◆ **Problem**
Check each line of the records below and collect those that include the word "along".

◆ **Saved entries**
....
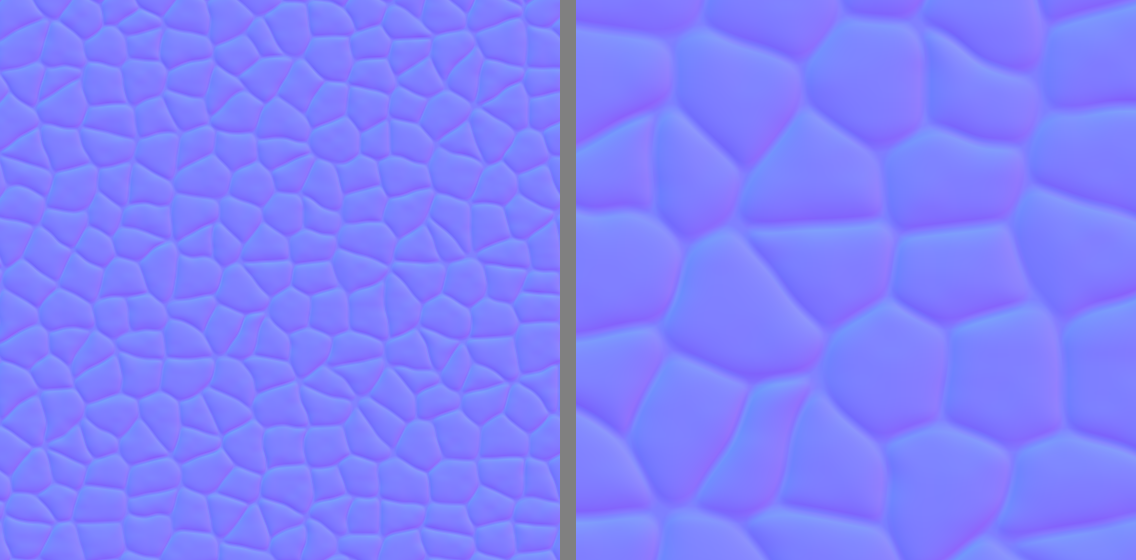
Left: the whole. Right: its middle third, enlarged.
Reproduce this texture map procedurally as a Shadertoy shader.

```glsl
const vec2 GRID = vec2(13.0, 17.0);   // cells across and up the canvas
const float JITTER = 0.84;            // scatter of the cell centres
const float GROOVE_WIDTH = 0.0085;    // falloff from crease to plateau
const float CELL_HEIGHT = 0.0027;
const float CORNER_SHARPNESS = 260.0;
const float SAMPLE_STEP = 0.0036;     // slope sampling distance, softens creases

vec2 hash22(vec2 p) {
    vec3 q = fract(p.xyx * vec3(0.1031, 0.1030, 0.0973));
    q += dot(q, q.yzx + 33.33);
    return fract((q.xx + q.yz) * q.zy);
}

float valueNoise(vec2 p) {
    vec2 cell = floor(p);
    vec2 f = fract(p);
    f = f * f * f * (f * (f * 6.0 - 15.0) + 10.0);
    float bottom = mix(hash22(cell).x, hash22(cell + vec2(1, 0)).x, f.x);
    float top = mix(hash22(cell + vec2(0, 1)).x, hash22(cell + vec2(1, 1)).x, f.x);
    return mix(bottom, top, f.y);
}

// Centre of a grain, in canvas units
vec2 grainCentre(vec2 cell, vec2 grid) {
    return (cell + 0.5 + JITTER * (hash22(cell + 17.0) - 0.5)) / grid;
}

// Distance to the nearest crease, with rounded corners
float creaseDistance(vec2 p, vec2 grid) {
    vec2 home = floor(p * grid);
    vec2 nearestCell = home;
    vec2 nearest = vec2(0.0);
    float best = 1e5;
    for (int y = -1; y <= 1; y++)
    for (int x = -1; x <= 1; x++) {
        vec2 cell = home + vec2(x, y);
        vec2 offset = grainCentre(cell, grid) - p;
        float d = dot(offset, offset);
        if (d < best) {
            best = d;
            nearest = offset;
            nearestCell = cell;
        }
    }

    // Smooth minimum over the borders with all neighbours
    float sum = 0.0;
    for (int y = -2; y <= 2; y++)
    for (int x = -2; x <= 2; x++) {
        if (x == 0 && y == 0) continue;
        vec2 offset = grainCentre(nearestCell + vec2(x, y), grid) - p;
        float border = dot(0.5 * (nearest + offset), normalize(offset - nearest));
        sum += exp(-CORNER_SHARPNESS * border);
    }
    return max(-log(sum) / CORNER_SHARPNESS, 0.0);
}

// Leather relief: domed grains, a little bending and fine wrinkles
float leatherHeight(vec2 p) {
    vec2 bend = vec2(valueNoise(p * 24.0), valueNoise(p * 24.0 + 51.0)) - 0.5;
    float d = creaseDistance(p + 0.011 * bend, GRID);
    float grain = CELL_HEIGHT * (1.0 - exp(-d / GROOVE_WIDTH));
    float wrinkles = 0.0005 * valueNoise(p * vec2(48.0, 58.0) + 9.0);
    return grain + wrinkles;
}

vec2 heightSlope(vec2 p, float stepSize) {
    vec2 e = vec2(stepSize, 0.0);
    return vec2(leatherHeight(p + e.xy) - leatherHeight(p - e.xy),
                leatherHeight(p + e.yx) - leatherHeight(p - e.yx)) / (2.0 * stepSize);
}

// Pack a unit normal into colour
vec3 encodeNormal(vec2 slope) {
    return 0.5 + 0.5 * normalize(vec3(-slope, 1.0));
}

void mainImage(out vec4 fragColor, in vec2 fragCoord) {
    vec2 p = fragCoord / iResolution.y;
    vec2 slope = heightSlope(p, SAMPLE_STEP) * vec2(0.65, 1.0);
    fragColor = vec4(encodeNormal(slope), 1.0);
}
```
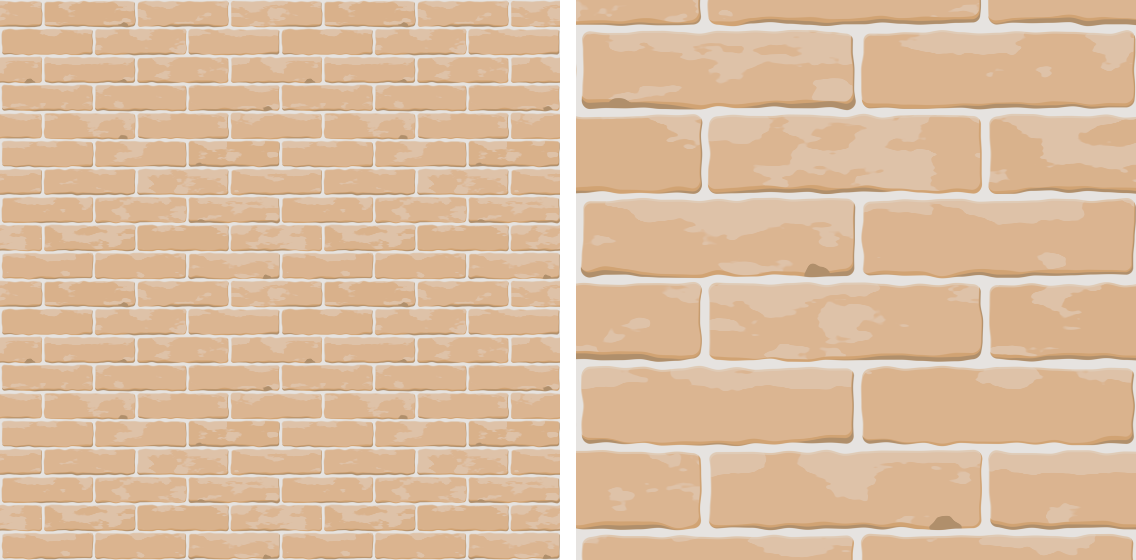
Left, the full canvas; right, a detail of the centre.
This texture is drawn by a WebGL 1 fragment shader. Its source:

```glsl
precision highp float;
// Pale tan brick wall in running bond, 6 bricks across and 20 courses high.
// Each brick is a wobbly rounded box with flat worn patches and a shaded lower rim;
// wear is seeded by the brick index, which wraps every 3 bricks and 10 courses.

uniform vec2 u_resolution;

// Layout; lengths are in course heights
const vec2 BRICKS = vec2(6.0, 20.0);
const vec2 WEAR_PERIOD = vec2(3.0, 10.0);
const float FIRST_JOINT = 0.008;   // in brick lengths
const float COURSE_SHIFT = 0.453;  // in brick lengths
const float JOINT = 0.09;
const float CORNER = 0.10;
const float WOBBLE = 0.05;

// Wear
const vec2 PATCH_SCALE = vec2(1.4, 3.2);
const float TOP_WEAR = 0.22;
const float SHADOW_DEPTH = 0.075;
const float CHIP_CHANCE = 0.25;

// Colours
const vec3 MORTAR = vec3(0.90, 0.89, 0.88);
const vec3 CLAY = vec3(0.86, 0.71, 0.57);
const vec3 WORN = vec3(0.87, 0.76, 0.66);
const vec3 PALE_RIM = vec3(0.88, 0.82, 0.75);
const vec3 OCHRE = vec3(0.82, 0.64, 0.45);
const vec3 SHADOW = vec3(0.69, 0.56, 0.42);

float hash(vec2 p) {
  vec3 q = fract(p.xyx * 0.1031);
  q += dot(q, q.yzx + 33.33);
  return fract((q.x + q.y) * q.z);
}

float noise(vec2 p) {
  vec2 i = floor(p);
  vec2 f = fract(p);
  f = f * f * (3.0 - 2.0 * f);
  float low = mix(hash(i), hash(i + vec2(1.0, 0.0)), f.x);
  float high = mix(hash(i + vec2(0.0, 1.0)), hash(i + 1.0), f.x);
  return mix(low, high, f.y);
}

float fbm(vec2 p) {
  float sum = 0.0;
  float weight = 0.54;
  for (int i = 0; i < 4; i++) {
    sum += weight * noise(p);
    p = p * 2.0 + 7.3;
    weight *= 0.5;
  }
  return sum;
}

float roundBox(vec2 p, vec2 halfSize) {
  vec2 q = abs(p) - halfSize + CORNER;
  return length(max(q, 0.0)) + min(max(q.x, q.y), 0.0) - CORNER;
}

// Smooth 0 to 1 step at zero
float cover(float value, float width) {
  return smoothstep(-width, width, value);
}

void main() {
  float pixel = BRICKS.y / min(u_resolution.x, u_resolution.y);
  float soft = 0.7 * pixel;

  // Brick index and position from the brick centre
  vec2 grid = gl_FragCoord.xy / u_resolution * BRICKS;
  grid.x -= FIRST_JOINT + COURSE_SHIFT * mod(floor(grid.y), 2.0);
  vec2 id = mod(floor(grid), WEAR_PERIOD);
  vec2 size = vec2(BRICKS.y / BRICKS.x, 1.0);
  vec2 p = (fract(grid) - 0.5) * size;
  vec2 seed = id * 31.0 + 50.0;

  // Outline
  vec2 halfSize = 0.5 * (size - JOINT);
  float wobble = WOBBLE * (noise(p * 4.5 + seed) - 0.5);
  float outline = roundBox(p, halfSize) + wobble;

  // Clay tint and worn patches, denser along the top
  float tint = hash(id + 11.0);
  vec3 colour = mix(CLAY, OCHRE, 0.35 * pow(tint, 6.0));
  float wear = fbm(p * PATCH_SCALE + seed) + TOP_WEAR * smoothstep(0.05, 0.45, p.y);
  float limit = mix(0.57, 0.78, hash(id + 23.0));
  colour = mix(colour, WORN, cover(wear - limit, 1.5 * soft));

  // Pale upper rim
  float upper = roundBox(p + vec2(-0.01, 0.025), halfSize) + wobble;
  colour = mix(colour, PALE_RIM, 0.6 * cover(upper, soft));

  // Ochre and shadow along the lower rim
  float strength = mix(0.45, 1.0, hash(id + 37.0));
  float along = noise(vec2(p.x * 1.3, 0.5) + seed + 9.0);
  float depth = SHADOW_DEPTH * strength * smoothstep(0.2, 0.7, along);
  float band = depth + 0.06 * noise(vec2(p.x * 3.0, 0.5) + seed + 17.0);
  float ochreRim = roundBox(p - vec2(-0.02, band), halfSize) + wobble;
  float shadowRim = roundBox(p - vec2(-0.012, depth), halfSize) + wobble;
  colour = mix(colour, OCHRE, cover(ochreRim, soft));
  colour = mix(colour, SHADOW, cover(shadowRim, soft) * smoothstep(0.0, 0.03, depth));

  // Chip near a lower corner of some bricks
  float side = hash(id + 53.0) < 0.4 ? -1.0 : 1.0;
  vec2 chip = p - vec2(side * 1.2, -0.45);
  float chipEdge = 0.13 - length(chip * vec2(0.75, 1.0)) + 0.08 * (noise(p * 9.0 + seed) - 0.5);
  float chipped = step(hash(id + 71.0), CHIP_CHANCE);
  colour = mix(colour, SHADOW, chipped * cover(chipEdge, soft));

  gl_FragColor = vec4(mix(colour, MORTAR, cover(outline, soft)), 1.0);
}
```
....
◆ **Solution for this exercise**
  // Clay tint and worn patches, denser along the top
  // Ochre and shadow along the lower rim
  float along = noise(vec2(p.x * 1.3, 0.5) + seed + 9.0);
  float depth = SHADOW_DEPTH * strength * smoothstep(0.2, 0.7, along);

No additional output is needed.